Campbell Helling

One of the things that makes Bishop Seabury unique is its dress code. The khaki bottoms and polo shirt can be both a relief and a hassle. Most students want to change a few things, but others absolutely dislike wearing a uniform on a daily basis. Eighth-grader Phoebe Ulbrick, for example, feels this way. “I hate having it so strict,” says Ulbrick. “I also think we should be able to wear non-polo shirts.” Out of all the dress code rules, this seems to be one of the least popular. Collared shirts can be a hassle to find, and according to some, they are not as visually appealing. 

As of now, student senate is working to allow non-polo Seabury shirts to be accepted as part of the uniform. This would allow for a larger range of clothing choices and appeal more to many students, but would also take away the simplicity of getting ready in the morning with no thought. 

Khakis are also unpopular. On this matter, Ulbrick says, “I cannot express my style and wear comfortable clothing with them.” The beige pants are often uncomfortable or hard to find, and the fact that they come in a limited array of styles can be frustrating. However, wearing the same colored pants daily can make the hectic morning a little bit easier. “It makes it easier in the morning to get dressed,” Ulbrick says. 

Dress code has its pros and cons.

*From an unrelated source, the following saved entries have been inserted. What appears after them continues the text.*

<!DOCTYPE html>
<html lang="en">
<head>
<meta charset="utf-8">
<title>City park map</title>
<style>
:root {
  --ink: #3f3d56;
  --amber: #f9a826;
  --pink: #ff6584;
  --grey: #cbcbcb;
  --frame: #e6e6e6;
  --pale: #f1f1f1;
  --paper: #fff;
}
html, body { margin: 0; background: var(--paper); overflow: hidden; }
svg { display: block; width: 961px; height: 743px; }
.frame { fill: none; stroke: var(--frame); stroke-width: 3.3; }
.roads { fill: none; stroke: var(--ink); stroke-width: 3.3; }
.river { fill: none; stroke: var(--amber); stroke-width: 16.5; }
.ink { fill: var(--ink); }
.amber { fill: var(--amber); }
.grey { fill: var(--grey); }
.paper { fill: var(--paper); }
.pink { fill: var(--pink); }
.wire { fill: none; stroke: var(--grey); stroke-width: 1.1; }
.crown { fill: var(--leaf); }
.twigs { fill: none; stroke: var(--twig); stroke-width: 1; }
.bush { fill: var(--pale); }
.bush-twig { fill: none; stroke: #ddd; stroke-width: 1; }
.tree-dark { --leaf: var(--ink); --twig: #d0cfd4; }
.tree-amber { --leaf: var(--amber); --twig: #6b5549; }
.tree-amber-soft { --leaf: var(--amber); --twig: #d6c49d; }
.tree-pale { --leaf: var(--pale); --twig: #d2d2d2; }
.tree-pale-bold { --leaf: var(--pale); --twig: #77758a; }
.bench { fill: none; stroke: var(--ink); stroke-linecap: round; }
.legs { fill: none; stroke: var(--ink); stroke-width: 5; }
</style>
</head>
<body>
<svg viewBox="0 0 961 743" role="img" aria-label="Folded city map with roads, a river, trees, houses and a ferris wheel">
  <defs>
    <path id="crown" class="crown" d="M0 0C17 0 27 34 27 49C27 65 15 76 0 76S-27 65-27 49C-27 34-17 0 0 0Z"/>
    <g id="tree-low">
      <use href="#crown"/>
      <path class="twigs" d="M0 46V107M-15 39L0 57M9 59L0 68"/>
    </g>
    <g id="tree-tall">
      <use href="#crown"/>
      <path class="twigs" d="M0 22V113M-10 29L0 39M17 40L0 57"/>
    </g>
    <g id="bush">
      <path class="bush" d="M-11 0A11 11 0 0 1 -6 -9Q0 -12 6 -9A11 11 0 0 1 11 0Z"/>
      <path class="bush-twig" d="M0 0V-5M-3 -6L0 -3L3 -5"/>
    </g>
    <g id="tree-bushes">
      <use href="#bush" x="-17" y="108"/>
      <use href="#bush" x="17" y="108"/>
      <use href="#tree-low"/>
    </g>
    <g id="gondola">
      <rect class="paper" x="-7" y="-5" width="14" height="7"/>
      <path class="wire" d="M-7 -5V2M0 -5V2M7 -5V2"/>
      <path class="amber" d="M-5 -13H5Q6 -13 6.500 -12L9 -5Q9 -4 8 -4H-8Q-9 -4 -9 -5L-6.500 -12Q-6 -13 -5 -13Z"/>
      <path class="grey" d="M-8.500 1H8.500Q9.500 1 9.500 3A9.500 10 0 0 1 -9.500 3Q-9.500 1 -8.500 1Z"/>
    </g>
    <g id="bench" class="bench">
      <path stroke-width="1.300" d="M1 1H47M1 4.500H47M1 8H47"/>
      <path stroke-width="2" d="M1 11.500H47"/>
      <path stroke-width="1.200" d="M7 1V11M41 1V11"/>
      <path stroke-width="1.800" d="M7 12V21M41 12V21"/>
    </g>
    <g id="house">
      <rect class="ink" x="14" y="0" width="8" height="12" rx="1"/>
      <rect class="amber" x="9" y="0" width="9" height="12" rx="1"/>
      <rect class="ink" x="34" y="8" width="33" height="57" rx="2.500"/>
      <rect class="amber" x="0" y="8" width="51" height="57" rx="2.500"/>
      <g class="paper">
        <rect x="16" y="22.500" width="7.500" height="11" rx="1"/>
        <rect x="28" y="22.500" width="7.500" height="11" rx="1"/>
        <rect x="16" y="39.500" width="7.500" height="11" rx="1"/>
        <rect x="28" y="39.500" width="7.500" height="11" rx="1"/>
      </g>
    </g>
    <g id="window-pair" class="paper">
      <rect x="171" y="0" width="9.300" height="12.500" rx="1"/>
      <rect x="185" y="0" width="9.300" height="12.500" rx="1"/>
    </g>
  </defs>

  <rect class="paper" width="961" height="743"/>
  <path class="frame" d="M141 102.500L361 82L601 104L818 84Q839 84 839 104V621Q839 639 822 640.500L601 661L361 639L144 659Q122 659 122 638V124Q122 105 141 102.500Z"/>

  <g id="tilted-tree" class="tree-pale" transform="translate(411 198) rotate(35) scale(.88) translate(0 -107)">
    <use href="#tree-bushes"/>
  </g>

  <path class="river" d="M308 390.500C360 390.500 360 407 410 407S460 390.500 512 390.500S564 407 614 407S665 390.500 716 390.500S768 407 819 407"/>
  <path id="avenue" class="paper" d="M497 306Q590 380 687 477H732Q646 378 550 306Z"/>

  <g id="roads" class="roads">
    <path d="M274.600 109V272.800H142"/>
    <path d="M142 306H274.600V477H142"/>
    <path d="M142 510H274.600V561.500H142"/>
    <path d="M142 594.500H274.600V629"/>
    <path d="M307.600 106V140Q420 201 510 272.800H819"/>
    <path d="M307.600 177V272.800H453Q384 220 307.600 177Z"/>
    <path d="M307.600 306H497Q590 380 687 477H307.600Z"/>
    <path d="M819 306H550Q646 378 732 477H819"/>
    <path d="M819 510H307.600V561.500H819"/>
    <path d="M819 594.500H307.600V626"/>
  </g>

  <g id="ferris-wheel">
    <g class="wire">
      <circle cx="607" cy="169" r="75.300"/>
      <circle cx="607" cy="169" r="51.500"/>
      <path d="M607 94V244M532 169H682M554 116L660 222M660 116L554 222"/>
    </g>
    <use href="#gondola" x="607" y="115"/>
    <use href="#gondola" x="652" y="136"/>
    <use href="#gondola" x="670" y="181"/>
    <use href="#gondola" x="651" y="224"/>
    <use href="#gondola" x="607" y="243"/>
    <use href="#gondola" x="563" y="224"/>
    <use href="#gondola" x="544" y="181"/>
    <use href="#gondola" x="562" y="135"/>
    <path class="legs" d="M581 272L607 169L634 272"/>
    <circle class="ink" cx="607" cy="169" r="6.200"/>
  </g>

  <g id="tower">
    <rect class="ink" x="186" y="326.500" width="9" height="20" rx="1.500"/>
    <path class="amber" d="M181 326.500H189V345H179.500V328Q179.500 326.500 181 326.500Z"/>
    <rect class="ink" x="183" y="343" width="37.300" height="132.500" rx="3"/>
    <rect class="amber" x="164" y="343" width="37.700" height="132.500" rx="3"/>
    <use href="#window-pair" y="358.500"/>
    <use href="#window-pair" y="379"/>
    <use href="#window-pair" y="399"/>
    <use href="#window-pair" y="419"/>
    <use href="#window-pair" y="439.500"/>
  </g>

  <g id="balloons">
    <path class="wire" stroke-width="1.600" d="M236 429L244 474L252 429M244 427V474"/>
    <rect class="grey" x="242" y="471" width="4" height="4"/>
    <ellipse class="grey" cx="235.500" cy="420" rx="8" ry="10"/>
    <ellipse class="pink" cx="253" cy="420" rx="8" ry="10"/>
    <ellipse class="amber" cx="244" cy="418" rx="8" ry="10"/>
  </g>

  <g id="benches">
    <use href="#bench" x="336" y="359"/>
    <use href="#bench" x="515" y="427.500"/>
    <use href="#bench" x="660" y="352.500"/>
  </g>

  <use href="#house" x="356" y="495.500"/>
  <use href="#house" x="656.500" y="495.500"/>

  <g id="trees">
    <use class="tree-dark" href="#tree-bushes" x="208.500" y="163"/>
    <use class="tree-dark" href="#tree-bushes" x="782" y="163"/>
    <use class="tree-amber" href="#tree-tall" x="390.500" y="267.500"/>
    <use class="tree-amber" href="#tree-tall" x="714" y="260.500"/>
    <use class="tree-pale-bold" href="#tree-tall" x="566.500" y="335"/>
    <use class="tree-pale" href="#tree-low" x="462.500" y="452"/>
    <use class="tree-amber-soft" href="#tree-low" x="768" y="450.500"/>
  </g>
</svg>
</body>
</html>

Although the dress code is a hassle, it is also beneficial in some ways. One thing is for certain: we are probably not going to get rid of it anytime soon.